Apple fined £385m over University patent infringement
The sum has more than doubled after an initial fine in 2015 was ignored
Apple has been ordered to hand over 385 million to the University of Wisconsin-Madison for continuing to infringe a design patent, more than double the original damages awarded to the school in 2015.
A US district judge awarded the Wisconsin Alumni Research Foundation (WARF) 207 million in October 2015, after it successfully demonstrated that Apple had infringed its patent for technology relating to computer processing.
Despite the ruling, Apple continued to use the design until the patent expired the following year and, as a result, has been sanctioned with interest payments.
Apple has said it will appeal the decision, according to court papers seen by Reuters. An Apple spokesperson was not immediately available for comment at the time of publication.
WARF brought the lawsuit against Apple after it discovered some versions of the iPhone were using a technology known as a 'predictor circuit', which is able to improve processor performance by anticipating what commands a user will input to the phone.

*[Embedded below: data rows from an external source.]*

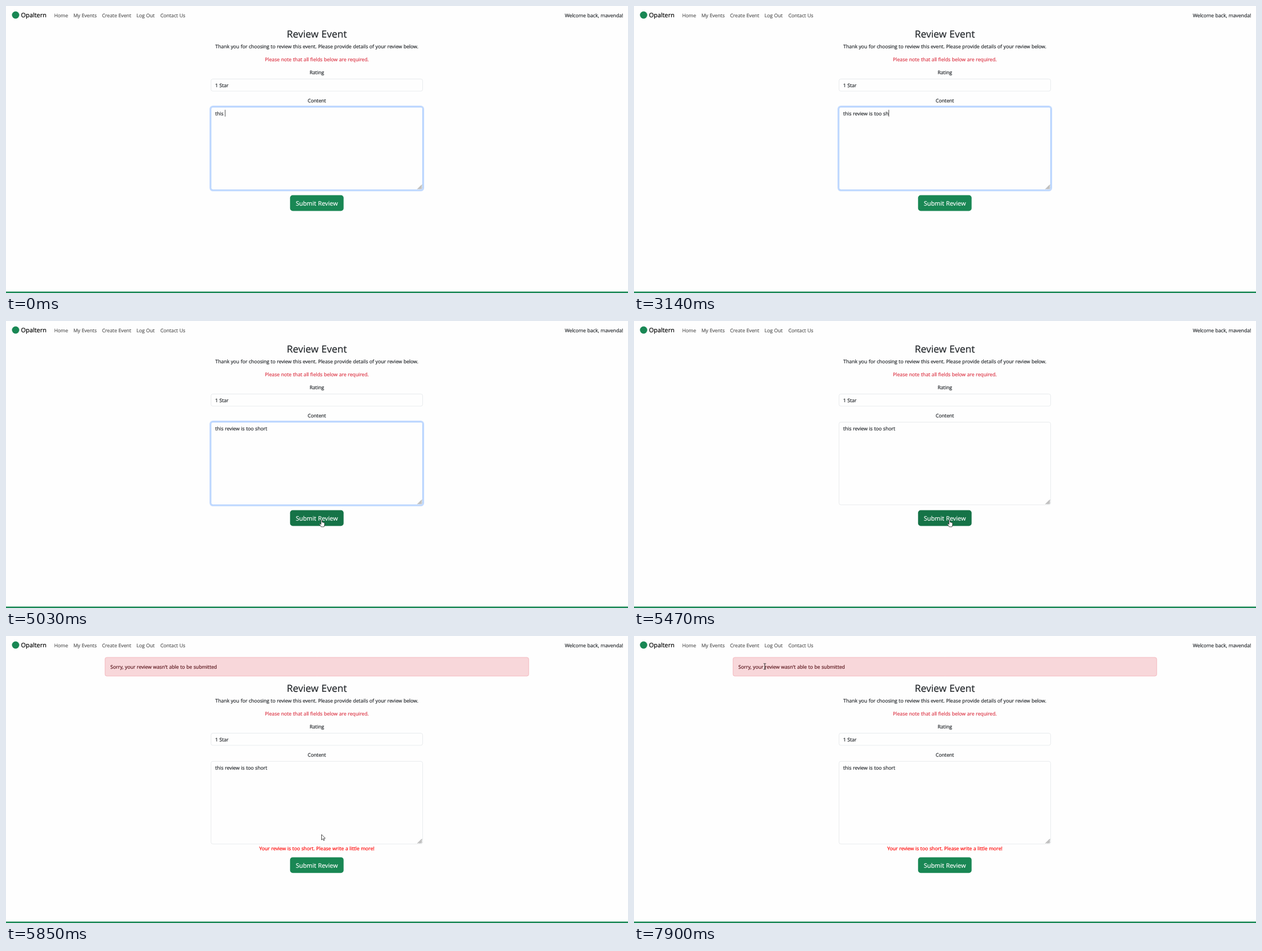
An HTML page with a canvas for the animation above (8 s loop, 1101x509 px).

```html
<!DOCTYPE html>
<html lang="en">
<head>
<meta charset="utf-8">
<title>Review Event</title>
<style>
  html, body { margin: 0; width: 100%; height: 100%; overflow: hidden; background: #fefefe; }
  canvas { display: block; }
</style>
</head>
<body>
<canvas id="stage" width="1101" height="509"></canvas>
<script>
const ctx = document.getElementById('stage').getContext('2d');
const LOOP = 8000;
const MID = 550.2;
const FIELD = { x: 362.6, w: 375.2 };
const BODY = 8.7, LARGE = 10.88, TITLE = 17.4;
const INK = '#212529', GREEN = '#198754', PAPER = '#fefefe', BORDER = '#dee2e6';
const REVIEW = 'this review is too short';

// [time, number of characters typed]
const typing = [
  [0, 5], [650, 0], [1310, 2], [1450, 4], [1590, 6], [1840, 7], [1990, 8],
  [2110, 10], [2230, 11], [2350, 13], [2480, 15], [2600, 16], [2720, 17],
  [2860, 18], [2980, 20], [3140, 21], [3290, 22], [3410, 24]
];
// [time, caret shown]
const blinking = [
  [0, true], [530, false], [650, true], [1190, false], [1310, true],
  [3950, false], [4430, true], [5030, false]
];
// [time, pointer shape, x, y]
const pointing = [
  [0, null],
  [3950, 'beam', 454.5, 182.5], [4070, 'beam', 461, 190], [4190, 'beam', 480, 212],
  [4310, 'beam', 516, 250], [4430, 'beam', 556.5, 294.5], [4550, 'beam', 572, 322],
  [4670, 'arrow', 575.5, 371], [4790, 'hand', 565, 356], [4910, 'hand', 560, 353],
  [5030, 'hand', 558.5, 352], [5730, 'arrow', 558.5, 352],
  [5970, 'beam', 556.5, 351.5], [6220, 'beam', 549.5, 319.5],
  [6370, 'arrow', 380.5, 117.5], [6520, 'arrow', 322, 73], [6650, 'beam', 304.5, 56],
  [6790, 'arrow', 262, 43], [6910, 'arrow', 205, 39.5], [7040, 'beam', 187.5, 56],
  [7160, 'arrow', 225, 83], [7280, 'arrow', 299, 80], [7420, 'beam', 368, 58],
  [7540, 'arrow', 345, 36], [7660, 'arrow', 290, 29.5], [7780, 'arrow', 240, 37],
  [7900, 'beam', 231.5, 54]
];
const focusing = [[0, 1], [5310, 0.5], [5470, 0]];
const hovering = [[0, 0], [4790, 0.5], [4910, 1], [5730, 0]];

// Latest entry whose time has come.
const at = (track, t) => track.filter(([start]) => start <= t).pop();
const mix = (a, b, k) => `rgb(${a.map((v, i) => Math.round(v + (b[i] - v) * k))})`;

function text(str, x, y, { size = BODY, color = INK, align = 'left' } = {}) {
  ctx.font = `${size}px "Open Sans", "Noto Sans", sans-serif`;
  ctx.wordSpacing = `${size * 0.03}px`;
  ctx.textAlign = align;
  ctx.fillStyle = ctx.strokeStyle = color;
  ctx.lineWidth = 0.2;
  ctx.fillText(str, x, y);
  ctx.strokeText(str, x, y);
}

const centered = (str, y, options) => text(str, MID, y, { align: 'center', ...options });

function box(x, y, w, h, { fill, stroke, radius = 3.5 }) {
  ctx.beginPath();
  ctx.roundRect(x, y, w, h, radius);
  ctx.fillStyle = fill;
  ctx.fill();
  if (!stroke) return;
  ctx.beginPath();
  ctx.roundRect(x + 0.3, y + 0.3, w - 0.6, h - 0.6, radius - 0.3);
  ctx.strokeStyle = stroke;
  ctx.lineWidth = 0.7;
  ctx.stroke();
}

function lines(segments, color, width) {
  ctx.beginPath();
  for (const [x1, y1, x2, y2] of segments) {
    ctx.moveTo(x1, y1);
    ctx.lineTo(x2, y2);
  }
  ctx.strokeStyle = color;
  ctx.lineWidth = width;
  ctx.stroke();
}

function navbar(hasLogo) {
  const shift = hasLogo ? 0 : -18.5;
  const baseline = hasLogo ? 19.6 : 18.4;
  if (hasLogo) {
    ctx.beginPath();
    ctx.arc(17, 16, 6.5, 0, Math.PI * 2);
    ctx.fillStyle = GREEN;
    ctx.fill();
  }
  text('Opaltern', 26.6 + shift, hasLogo ? 19.8 : 19.1, { size: LARGE, color: '#000' });
  const links = [['Home', 85.2], ['My Events', 119.2], ['Create Event', 170],
                 ['Log Out', 230.9], ['Contact Us', 273.2]];
  for (const [label, x] of links) text(label, x + shift, baseline, { color: '#595959' });
  text('Welcome back, mavenda!', 1092.4, baseline, { align: 'right' });
}

function alertBox(y) {
  box(175, y, 750.5, 33.6, { fill: '#f8d7da', stroke: '#f1aeb5' });
  text("Sorry, your review wasn't able to be submitted", 184.8, y + 20.6, { color: '#58151c' });
}

function textarea(y, t) {
  const focus = at(focusing, t)[1];
  const h = 147.2;
  if (focus) {
    box(FIELD.x - 2.3, y - 2.3, FIELD.w + 4.6, h + 4.6,
      { fill: `rgba(13,110,253,${0.25 * focus})`, radius: 5.8 });
  }
  box(FIELD.x, y, FIELD.w, h,
    { fill: PAPER, stroke: mix([222, 226, 230], [134, 183, 254], focus) });

  const right = FIELD.x + FIELD.w - 1.5, bottom = y + h - 1.5;
  lines([7.5, 5, 2.5].map(d => [right - d, bottom, right, bottom - d]), '#444', 0.8);

  const typed = REVIEW.slice(0, at(typing, t)[1]);
  text(typed, 370.2, y + 14.8);
  if (focus && at(blinking, t)[1]) {
    ctx.fillStyle = '#222';
    ctx.fillRect(370.3 + ctx.measureText(typed).width, y + 5, 0.8, 12);
  }
}

function form(shift, failed, t) {
  ctx.save();
  ctx.translate(0, shift);
  centered('Review Event', 56.3, { size: TITLE });
  centered('Thank you for choosing to review this event. Please provide details of your review below.', 75);
  centered('Please note that all fields below are required.', 98.3, { color: '#dc3545' });
  centered('Rating', 121.4);
  box(FIELD.x, 129.2, FIELD.w, 22.1, { fill: PAPER, stroke: BORDER });
  text('1 Star', 370.2, 144);
  centered('Content', 171.3);
  textarea(179.1, t);
  if (failed) {
    centered('Your review is too short. Please write a little more!', 337.2, { color: '#f00' });
    ctx.translate(0, 13.9);
  }
  box(502.8, 335.6, 94.8, 27.8,
    { fill: mix([25, 135, 84], [21, 115, 71], at(hovering, t)[1]), radius: 4.6 });
  centered('Submit Review', 354.4, { size: LARGE, color: '#fff' });
  ctx.restore();
}

const outlines = {
  arrow: 'M0 0 L0 9.6 L2.2 7.6 L3.7 10.8 L5.2 10.1 L3.8 7 L6.7 6.8 Z',
  hand: 'M-.9 1 Q0 -.4 .9 1 L.9 5 Q2 4.1 2.6 5.4 Q3.7 4.6 4.2 5.9 Q5.4 5.5 5.5 7 ' +
        'L5.3 10 L4.4 13 L-.5 13 L-3.6 8.6 Q-3.5 7 -2 7.8 L-.9 9 Z'
};

function pointer([, shape, x, y]) {
  if (!shape) return;
  ctx.save();
  ctx.translate(x, y);
  if (shape === 'beam') {
    lines([[0, -4.7, 0, 4.7], [-2.2, -5, 2.2, -5], [-2.2, 5, 2.2, 5]], '#222', 0.9);
  } else {
    const path = new Path2D(outlines[shape]);
    ctx.fillStyle = '#fff';
    ctx.fill(path);
    ctx.strokeStyle = '#222';
    ctx.lineWidth = 0.8;
    ctx.lineJoin = 'round';
    ctx.stroke(path);
  }
  ctx.restore();
}

function draw(t) {
  const failed = t >= 5730;
  const hasLogo = !failed || t >= 5850;
  const lift = hasLogo ? 0 : -2.5;
  ctx.textRendering = 'geometricPrecision';
  ctx.fillStyle = PAPER;
  ctx.fillRect(0, 0, 1101, 509);
  navbar(hasLogo);
  if (failed) alertBox(37.7 + lift);
  form(failed ? 42.9 + lift : 0, failed, t);
  ctx.fillStyle = GREEN;
  ctx.fillRect(0, 506.5, 1101, 2.5);
  pointer(at(pointing, t));
}

const begin = performance.now();
function tick() {
  draw((performance.now() - begin) % LOOP);
  requestAnimationFrame(tick);
}
tick();
</script>
</body>
</html>
```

WARF said it had held the patent to this technology since 1998.
Apple maintained its innocence during the 2015 trial, and said it had no knowledge of the patent while designing the iPhone. It also petitioned the US Patent and Trademark Office to review the legitimacy of the patent, although that argument was eventually rejected.
WARF also brought a second lawsuit against Apple in 2015, claiming that processors in later iPhone models also infringed the original patent, although the judge said he would not rule on that case until Apple was given an opportunity to appeal.
Earlier this year, Apple successfully ended an ongoing patent dispute with former mobile phone giant Nokia, which was one of a number of companies suffocated out of the market when the iPhone became a success. The Finnish company claimed that Apple had infringed 32 of its patents while developing the smartphone, a battle that only ended when Apple agreed to pay an undisclosed sum, estimated to have been between 390 million and 475 million.
Apple also faces a major legal battle with chip manufacturer Qualcomm, which is attempting to ban the iPhone in the US due to the infringement of six patents relating to its battery. Apple has since hit back, arguing that Qualcomm is using "illegal business practices" and is trying to assert a market monopoly. The International Trade Commission is currently investigating the case, although a resolution is nowhere in sight.
Main image: Bigstock
Digital document processes in 2020: A spotlight on Western Europe
The shift from best practice to business necessityDownload now
Four security considerations for cloud migration
The good, the bad, and the ugly of cloud computingDownload now
VR leads the way in manufacturing
How VR is digitally transforming our worldDownload now
Deeper than digital
Top-performing modern enterprises show why more perfect software is fundamental to successDownload now